Before answering, work out how many lines below contain the string "shape"; the reply is that number alone.

(Records from a data source)
--

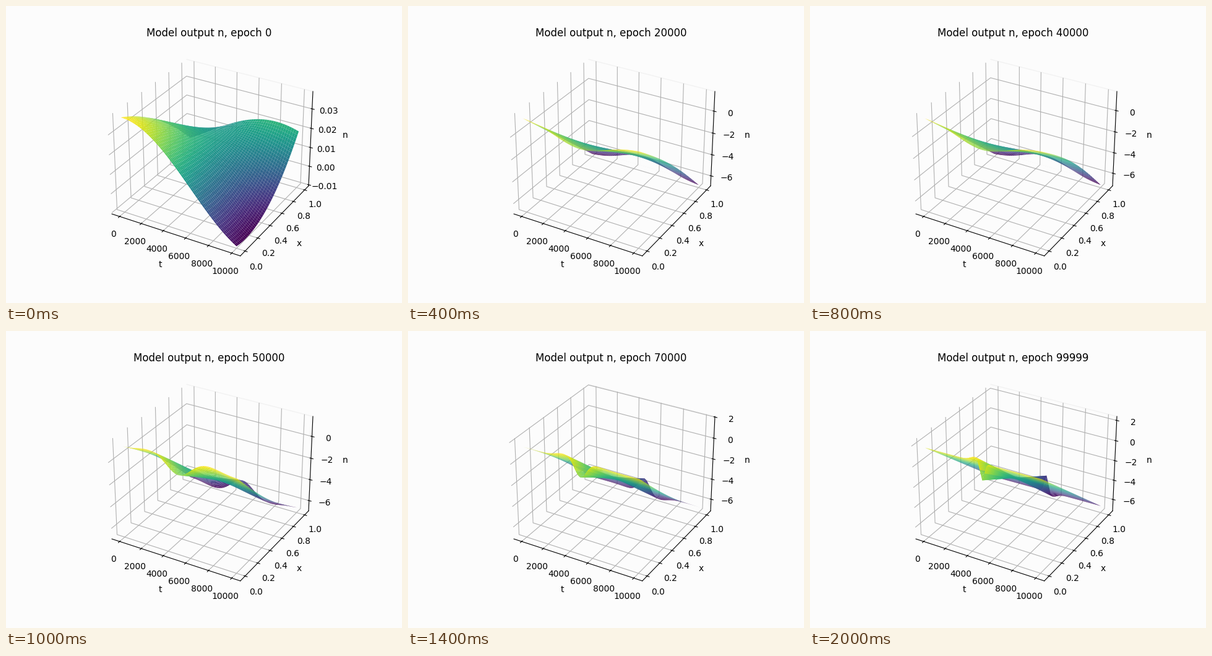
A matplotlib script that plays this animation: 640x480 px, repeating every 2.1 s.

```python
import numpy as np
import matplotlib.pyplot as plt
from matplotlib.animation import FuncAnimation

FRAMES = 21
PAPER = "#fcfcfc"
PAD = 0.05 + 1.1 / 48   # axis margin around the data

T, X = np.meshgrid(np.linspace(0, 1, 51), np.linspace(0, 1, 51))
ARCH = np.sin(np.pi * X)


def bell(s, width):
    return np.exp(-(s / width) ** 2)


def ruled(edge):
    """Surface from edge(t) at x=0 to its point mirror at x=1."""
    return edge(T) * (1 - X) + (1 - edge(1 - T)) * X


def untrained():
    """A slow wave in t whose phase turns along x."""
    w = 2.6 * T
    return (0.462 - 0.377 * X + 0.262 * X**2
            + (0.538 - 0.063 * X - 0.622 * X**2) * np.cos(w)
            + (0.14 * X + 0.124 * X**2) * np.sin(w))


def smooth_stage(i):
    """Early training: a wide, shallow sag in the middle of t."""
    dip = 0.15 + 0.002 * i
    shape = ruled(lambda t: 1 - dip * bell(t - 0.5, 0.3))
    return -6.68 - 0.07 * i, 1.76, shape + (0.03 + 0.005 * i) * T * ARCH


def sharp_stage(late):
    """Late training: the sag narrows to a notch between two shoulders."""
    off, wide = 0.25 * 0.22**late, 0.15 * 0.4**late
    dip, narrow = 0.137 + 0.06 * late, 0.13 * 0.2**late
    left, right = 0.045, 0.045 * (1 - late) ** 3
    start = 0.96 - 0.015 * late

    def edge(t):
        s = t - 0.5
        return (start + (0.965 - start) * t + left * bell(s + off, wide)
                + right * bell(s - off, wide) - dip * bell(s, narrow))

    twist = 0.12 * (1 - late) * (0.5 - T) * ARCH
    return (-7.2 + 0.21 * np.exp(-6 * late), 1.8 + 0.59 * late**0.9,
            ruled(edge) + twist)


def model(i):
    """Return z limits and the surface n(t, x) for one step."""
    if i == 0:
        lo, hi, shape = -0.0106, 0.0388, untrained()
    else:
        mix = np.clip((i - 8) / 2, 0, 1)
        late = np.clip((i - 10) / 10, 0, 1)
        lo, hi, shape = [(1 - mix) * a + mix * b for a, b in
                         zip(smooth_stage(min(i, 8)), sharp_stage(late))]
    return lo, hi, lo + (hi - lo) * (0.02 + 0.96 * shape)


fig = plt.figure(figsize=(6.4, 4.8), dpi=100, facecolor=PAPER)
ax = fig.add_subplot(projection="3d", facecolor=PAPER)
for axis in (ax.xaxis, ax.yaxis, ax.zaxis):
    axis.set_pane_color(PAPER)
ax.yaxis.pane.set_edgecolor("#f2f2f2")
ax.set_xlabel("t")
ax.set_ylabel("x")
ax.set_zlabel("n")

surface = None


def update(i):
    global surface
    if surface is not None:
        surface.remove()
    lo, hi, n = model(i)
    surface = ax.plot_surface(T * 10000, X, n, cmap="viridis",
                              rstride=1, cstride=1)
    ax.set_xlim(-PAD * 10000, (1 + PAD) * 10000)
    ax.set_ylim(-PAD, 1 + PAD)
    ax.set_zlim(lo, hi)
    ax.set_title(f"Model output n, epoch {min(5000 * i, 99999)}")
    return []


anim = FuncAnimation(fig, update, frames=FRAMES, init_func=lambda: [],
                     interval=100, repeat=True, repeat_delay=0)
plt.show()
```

--

RESPONSE AREA —
5